Beef, tenderloin, separable lean and fat, trimmed to 0" fat, all grades, cooked, broiled
This is one of the lowest fat cuts of beef, high in some nutrients and relatively low in calories and fat. A three ounce serving has 185 calories, 9 grams of fat, roughly equal to 5 weight watcher points.
Lately, red meat has been getting a lot of bad press. Studies havelinked red meat to heart disease, atherosclerosis, and even some typesof cancer. But while the greasy, charcoal-burned, bacon cheeseburgerserved with deep fried French fries is a bad idea, a nice bit of leanbeef, added to stews or stir-fries or your favorite burrito recipe, mayactually be healthy for you. First of all, lean beef is a very goodsource of protein providing 64.1% of the daily value for protein injust 4 ounces. But did you know that lean organic beef also containsnutrients that protect your heart and prevent colon cancer?
In addition to being a very good source of protein, lean, organicbeef is a very good source of vitamin B12, and a good source of vitaminB6. Vitamin B12 along with vitamin B6 are two vitamins needed by the body to convert the potentially dangerous chemical homocysteineinto other, benign molecules. Since high homocysteine levels areassociated with an increased risk of heart attack and stroke, gettingplenty of these B vitamins in your diet is important (homocysteine isalso associated with osteoporosis, and a recent study found thatosteoporosis occurred more frequently among women whose vitamin B12status was deficient or marginal compared with those who had normal B12status.) A four-ounce serving of lean beef provides 48.7% of the dailyvalue for vitamin B12 plus 24.5% of the DV for B6.
Diets high in vitamin B12-rich foods, especially if they are low infat, are also associated with a reduced risk of colon cancer. And,organic beef is also a good source of the trace minerals selenium and zinc. Selenium, another nutrient in lean beef that helps reduce the risk of colon cancer, is needed for the proper function of glutathione peroxidase,an important internally produced antioxidant that has also been shownto reduce the severity of inflammatory conditions like asthma andrheumatoid arthritis. Selenium is incorporated at the active site ofglutathione peroxidase, which is particularly important for cancerprotection. Glutathione peroxidase is used in the liver to detoxify awide range of potentially harmful molecules, which might otherwisewreak havoc on any cells with which they come in contact, damagingtheir cellular DNA and promoting the development of cancer cells. Forthis and other reasons, foods rich in selenium are also associated witha reduced risk for colon cancer. Accumulated evidence from prospectivestudies, intervention trials and studies on animal models of cancerhave suggested a strong inverse correlation between selenium intake andcancer incidence. Selenium has been shown to induce DNA repair andsynthesis in damaged cells, to inhibit the proliferation of cancercells, and to induce their apoptosis, the self-destruct sequence thebody uses to eliminate worn out or abnormal cells. A four-ounce servingof lean beef supplies 50.3% of the daily value for selenium.

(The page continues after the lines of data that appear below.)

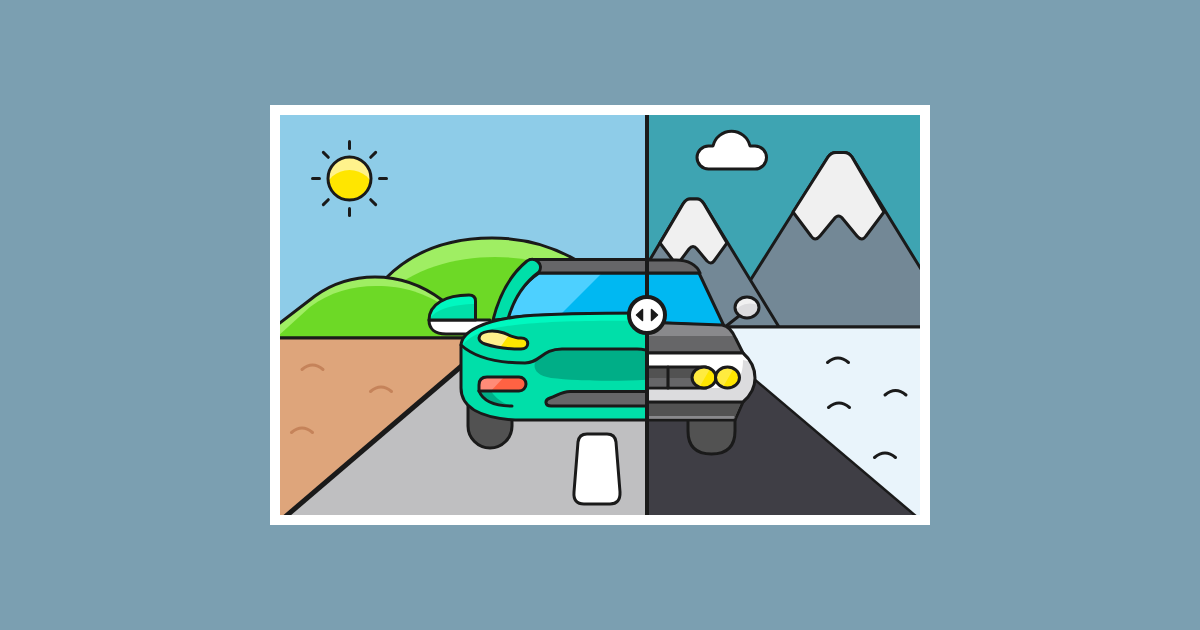
<!DOCTYPE html>
<html lang="en">
<head>
<meta charset="utf-8">
<title>Before and after slider illustration</title>
<style>
:root{
  --backdrop:#7b9fb1;--frame:#fff;--ink:#1a1a1a;
  --day-sky:#8ecce8;--cold-sky:#3ea4b2;
  --grass:#6dd926;--grass-light:#9fee63;
  --sand:#dea57b;--sand-mark:#c5835a;--snow:#e9f4fb;
  --road-light:#bfbfc1;--road-dark:#3f3e45;
  --rock:#738896;--peak:#f0f0f0;
  --yellow:#ffe600;--yellow-light:#fff28c;
  --paint:#00dfa9;--paint-light:#00f8c0;--paint-dark:#00ae87;
  --glass:#00b8f2;--glass-light:#4dd0ff;
  --trim:#666668;--trim-light:#89898c;--tyre:#525252;
  --chrome:#fff;--chrome-shade:#dcdcde;
  --signal:#ff6243;--signal-light:#ff8b78;
}
html,body{margin:0;height:100%;overflow:hidden}
body{width:1200px;height:630px;background:var(--backdrop)}
.artwork{display:block;width:1200px;height:630px}
.line{fill:none;stroke:var(--ink);stroke-width:3;stroke-linecap:round;stroke-linejoin:round}
.outlined{stroke:var(--ink);stroke-width:3;stroke-linejoin:round}
.sand-mark{stroke:var(--sand-mark)}
.snow-mark{stroke:var(--ink)}
.marks{fill:none;stroke-width:3;stroke-linecap:round}
</style>
</head>
<body>
<svg class="artwork" viewBox="0 0 1200 630" role="img" aria-label="Comparison slider between a green car in summer and a white and grey car in winter">
  <defs>
    <clipPath id="summer-half"><rect x="280" y="115" width="367" height="400"/></clipPath>
    <clipPath id="winter-half"><rect x="647" y="115" width="273" height="400"/></clipPath>
    <path id="ripple" d="M-10.500 2.500Q0 -6.500 10.500 2.500"/>
    <path id="ray" d="M0 -37V-30"/>
    <circle id="sun-disc" r="21.500"/>
    <clipPath id="sun-clip"><use href="#sun-disc"/></clipPath>
    <path id="hill-back" d="M350 338V310L386 278C414 250 452 238 492 238C524 238 552 246 576 260L640 300V338Z"/>
    <clipPath id="hill-back-clip"><use href="#hill-back"/></clipPath>
    <path id="hill-front" d="M276 326L315 296C333 283 353 277 375 277C400 277 422 285 442 300L492 338H276Z"/>
    <clipPath id="hill-front-clip"><use href="#hill-front"/></clipPath>
    <path id="green-body" d="M461 346C461 331 485 320 524 316C562 313 610 313 660 313V420H515C482 418 461 408 461 388Z"/>
    <clipPath id="green-body-clip"><use href="#green-body"/></clipPath>
    <path id="summer-screen" d="M506 318C513 297 524 283 539 273H660V315C590 313 545 314 506 318Z"/>
    <clipPath id="summer-screen-clip"><use href="#summer-screen"/></clipPath>
    <path id="green-mirror" d="M429 320C429 304 446 295 469 295Q475.500 295 475.500 301V320Z"/>
    <clipPath id="green-mirror-clip"><use href="#green-mirror"/></clipPath>
    <path id="headlight" d="M479 338C480 330 494 330 504 333C511 336 514 338 521 338C530 338 530 349 521 349C508 349 494 347 485 344Q479 342 479 338Z"/>
    <clipPath id="headlight-clip"><use href="#headlight"/></clipPath>
    <path id="fog-lamp" d="M487 377H519A7 7 0 0 1 519 391H479V385Q479 377 487 377Z"/>
    <clipPath id="fog-lamp-clip"><use href="#fog-lamp"/></clipPath>
    <path id="lower-vent" d="M660 391.500H570C561 391.500 557 396 550 398C544 400 545 406 551 406H660Z"/>
    <path id="bumper" d="M640 353H743C751 360 755 369 755 378C755 387 750 396 743 402H640Z"/>
    <clipPath id="bumper-clip"><use href="#bumper"/></clipPath>
    <path id="winter-hood" d="M640 322L722 325C729 326 733 332 736 339L743 353H640Z"/>
    <clipPath id="winter-hood-clip"><use href="#winter-hood"/></clipPath>
    <ellipse id="lamp" rx="12" ry="10.500"/>
    <clipPath id="lamp-clip"><use href="#lamp"/></clipPath>
  </defs>

  <rect width="1200" height="630" fill="var(--backdrop)"/>
  <rect x="270" y="105" width="660" height="420" fill="var(--frame)"/>

  <g id="summer" clip-path="url(#summer-half)">
    <rect x="280" y="115" width="367" height="223" fill="var(--day-sky)"/>
    <g id="sun" transform="translate(349.500 178.500)">
      <use href="#sun-disc" fill="var(--yellow-light)"/>
      <ellipse cy="13" rx="24" ry="21.500" fill="var(--yellow)" clip-path="url(#sun-clip)"/>
      <use href="#sun-disc" class="line"/>
      <g class="line">
        <use href="#ray"/><use href="#ray" transform="rotate(45)"/><use href="#ray" transform="rotate(90)"/><use href="#ray" transform="rotate(135)"/>
        <use href="#ray" transform="rotate(180)"/><use href="#ray" transform="rotate(225)"/><use href="#ray" transform="rotate(270)"/><use href="#ray" transform="rotate(315)"/>
      </g>
    </g>
    <g id="hills">
      <use href="#hill-back" fill="var(--grass-light)"/>
      <path d="M380 298C414 268 455 257 495 257C530 257 560 266 590 285V345H380Z" fill="var(--grass)" clip-path="url(#hill-back-clip)"/>
      <use href="#hill-back" class="line"/>
      <use href="#hill-front" fill="var(--grass-light)"/>
      <path d="M276 338L310 307C330 292 352 286 376 286C405 286 424 293 446 307L490 345H270Z" fill="var(--grass)" clip-path="url(#hill-front-clip)"/>
      <use href="#hill-front" class="line"/>
    </g>
    <rect x="280" y="338" width="367" height="177" fill="var(--sand)"/>
    <path class="line" d="M278 338H480"/>
    <g class="marks sand-mark">
      <use href="#ripple" x="312.500" y="367"/><use href="#ripple" x="381" y="389"/><use href="#ripple" x="302" y="430"/>
    </g>
    <path d="M285 517L492 340H647V517Z" fill="var(--road-light)"/>
    <path d="M285 517L492 340" fill="none" stroke="var(--ink)" stroke-width="5"/>
    <path id="lane-mark" class="outlined" fill="var(--chrome)" d="M587 434H607Q615 434 616 442L620 492Q620.500 504 610 504H584Q573 504 574 492L578 442Q579 434 587 434Z"/>

    <g id="green-car">
      <path class="outlined" fill="var(--tyre)" d="M468 400H512V426A22 22 0 0 1 468 426Z"/>
      <path class="outlined" fill="var(--chrome)" d="M429 320H490V334H446C435 334 429 329 429 320Z"/>
      <use href="#green-mirror" fill="var(--paint-light)"/>
      <path d="M428 322C433 310 450 304 478 304V322Z" fill="var(--paint)" clip-path="url(#green-mirror-clip)"/>
      <use href="#green-mirror" class="line"/>
      <use href="#summer-screen" fill="var(--glass)"/>
      <path d="M480 330V265H610L550 325Z" fill="var(--glass-light)" clip-path="url(#summer-screen-clip)"/>
      <use href="#summer-screen" class="line"/>
      <path class="outlined" fill="var(--trim)" d="M530 259.500H660V273H536Z"/>
      <path class="outlined" fill="var(--paint)" d="M493 320C500 292 511 274 527 261C535 256 544 264 539 272C524 283 514 298 508 319Z"/>
      <use href="#green-body" fill="var(--paint)"/>
      <g clip-path="url(#green-body-clip)">
        <path d="M455 350V310H660V321C595 320 545 321 515 325C487 328 468 336 461 347Z" fill="var(--paint-light)"/>
        <path d="M562 349H660V379C620 382 578 381 551 378C530 375 532 361 541 356Q549 349 562 349Z" fill="var(--paint-dark)"/>
        <path d="M479 391H491C496 399 504 404 512 406C494 405 483 400 479 391Z" fill="var(--paint-dark)"/>
      </g>
      <path class="line" d="M461 345C474 357 495 363 525 363C540 363 542 349 562 349H637Q642 349 650 351"/>
      <use href="#green-body" class="line"/>
      <use href="#headlight" fill="var(--yellow)"/>
      <path d="M475 325H516L497 352H475Z" fill="var(--yellow-light)" clip-path="url(#headlight-clip)"/>
      <use href="#headlight" class="line"/>
      <path class="line" d="M479 391C483 401 494 406 512 406"/>
      <use href="#fog-lamp" fill="var(--signal)"/>
      <path d="M475 375H506L489 393H475Z" fill="var(--signal-light)" clip-path="url(#fog-lamp-clip)"/>
      <use href="#fog-lamp" class="line"/>
      <use href="#lower-vent" class="outlined" fill="var(--trim)"/>
    </g>
  </g>

  <g id="winter" clip-path="url(#winter-half)">
    <rect x="647" y="115" width="273" height="212" fill="var(--cold-sky)"/>
    <path id="cloud" class="outlined" fill="var(--chrome)" d="M708.500 169A11.500 11.500 0 0 1 708.500 146H713A19 19 0 0 1 750 146H755A11.500 11.500 0 0 1 755 169Z"/>
    <g id="mountains">
      <path class="outlined" fill="var(--rock)" d="M721 327L828 157Q831 152.500 836 152.500H844Q849 152.500 852 157L924 274V327Z"/>
      <path class="outlined" fill="var(--peak)" d="M793 212L828 157Q831 152.500 836 152.500H844Q849 152.500 852 157L884 212L866 236Q862 242 857 236L843 219Q838.500 213 834 219L820 236Q815 242 811 236Z"/>
      <path class="outlined" fill="var(--rock)" d="M610 327L683 204Q686 199 690 199H697Q701 199 704 204L779 327Z"/>
      <path class="outlined" fill="var(--peak)" d="M660 243L683 204Q686 199 690 199H697Q701 199 704 204L727 243L714 261Q711 265 707 261L697 249Q693 244 689 249L680 261Q676 265 672 259Z"/>
    </g>
    <rect x="647" y="327" width="273" height="188" fill="var(--snow)"/>
    <path class="line" d="M647 327H922"/>
    <path d="M647 345H714L917 517H647Z" fill="var(--road-dark)"/>
    <path d="M714 345L917 517" fill="none" stroke="var(--ink)" stroke-width="2.500"/>
    <g class="marks snow-mark">
      <use href="#ripple" x="838" y="360"/><use href="#ripple" x="895.500" y="392.500"/><use href="#ripple" x="839" y="405"/><use href="#ripple" x="885" y="455"/>
    </g>

    <g id="silver-car">
      <path class="outlined" fill="var(--tyre)" d="M688 405H735V431Q735 454 711.500 454Q688 454 688 431Z"/>
      <path class="line" d="M725 327L739 316"/>
      <g transform="translate(747 307.500)">
        <use href="#lamp" fill="var(--peak)"/>
        <ellipse cx="3" cy="5" rx="14" ry="9" fill="var(--chrome-shade)" clip-path="url(#lamp-clip)"/>
        <use href="#lamp" class="line"/>
      </g>
      <path class="outlined" fill="var(--glass)" d="M640 273H699L724 326L640 322Z"/>
      <path class="outlined" fill="var(--trim)" d="M640 260H676C688 260 697 265 700 273H640Z"/>
      <use href="#winter-hood" fill="var(--trim)"/>
      <path d="M640 318H740V336H640Z" fill="var(--trim-light)" clip-path="url(#winter-hood-clip)"/>
      <use href="#winter-hood" class="line"/>
      <path class="outlined" fill="var(--trim)" d="M640 402H743L735 420H640Z"/>
      <path d="M648 403.500H740.500L735 417H648Z" fill="var(--tyre)"/>
      <path d="M648 417H735.500L734 419H648Z" fill="var(--trim)"/>
      <path d="M648 416H734.500L733.500 418.500H648Z" fill="var(--trim-light)"/>
      <use href="#bumper" fill="var(--chrome)"/>
      <path d="M640 388H715C735 388 743 380 743 360L765 365V405H640Z" fill="var(--chrome-shade)" clip-path="url(#bumper-clip)"/>
      <use href="#bumper" class="line"/>
      <path class="outlined" fill="var(--tyre)" d="M640 367H706V388H640Z"/>
      <path d="M649 378H666.500V386.500H649ZM669.500 378H700V386.500H669.500Z" fill="var(--trim)"/>
      <path class="line" d="M668 367V388"/>
      <g id="twin-lamps">
        <g transform="translate(704 377.500)">
          <use href="#lamp" fill="var(--yellow)"/>
          <path d="M-13 -12H8L-6 12H-13Z" fill="var(--yellow-light)" opacity=".45" clip-path="url(#lamp-clip)"/>
          <use href="#lamp" class="line"/>
        </g>
        <g transform="translate(727.500 377.500)">
          <use href="#lamp" fill="var(--yellow)"/>
          <path d="M-13 -12H8L-6 12H-13Z" fill="var(--yellow-light)" opacity=".45" clip-path="url(#lamp-clip)"/>
          <use href="#lamp" class="line"/>
        </g>
      </g>
    </g>
  </g>

  <g id="slider-handle">
    <path d="M647 115V515" stroke="var(--ink)" stroke-width="4"/>
    <circle cx="647" cy="315" r="18" fill="var(--frame)" stroke="var(--ink)" stroke-width="4"/>
    <path d="M642.500 309.500V320.500L636.500 315ZM651.500 309.500V320.500L657.500 315Z" fill="var(--ink)" stroke="var(--ink)" stroke-width="1.500" stroke-linejoin="round"/>
  </g>
</svg>
</body>
</html>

Lean beef is a good source of zinc, which is helpful forpreventing the damage to blood vessel walls that can contribute toatherosclerosis and is also needed for the proper function of theimmune system, making it a good nutrient for helping to preventinfections or recurrent ear infections. New researchsuggests that another reason for older men to make zinc-rich foods,such as beef, a regular part of their healthy way of eating is bonemineral density. Although osteoporosis is often thought to be a diseasefor which postmenopausal women are at highest risk, it is also apotential problem for older men. Almost 30% of hip fractures occur inmen, and 1 in 8 men over age 50 will have an osteoporotic fracture. Astudy of 396 men ranging in age from 45-92 that was published in theSeptember 2004 issue of the American Journal of Clinical Nutritionfound a clear correlation between low dietary intake of zinc, low bloodlevels of the trace mineral, and osteoporosis at the hip andspine.(October 18, 2004) Four ounces of lean beef contains 42.2% of the daily value for zinc.
So don't think eating healthy means saying goodbye to beef.Lean, low-fat organic beef tenderloin can actually be a healthyaddition to a good, whole foods diet.
"Where's the beef?" is not only a famous advertising slogan. It is aquestion that one can ask regarding a healthy diet since lean beefprovides a vast resource of important nutrients.
Beef is available in a wide variety of cuts that can fulfillmany different recipe needs. The different cuts range in texture andtenderness as well as in fat content, making beef a very versatilefood. The leanest cuts of beef are taken from the back leg bone, calledthe round bone. These include eye of round, top round, and bottomround. These cuts are the leanest (most muscular) because the cow usesits back legs as its primary means of movement. The underbelly,including rib, ribeye, spare rib, and brisket, is the site of thefattiest cuts.
In Latin, the scientific name for cow is Bos taurus.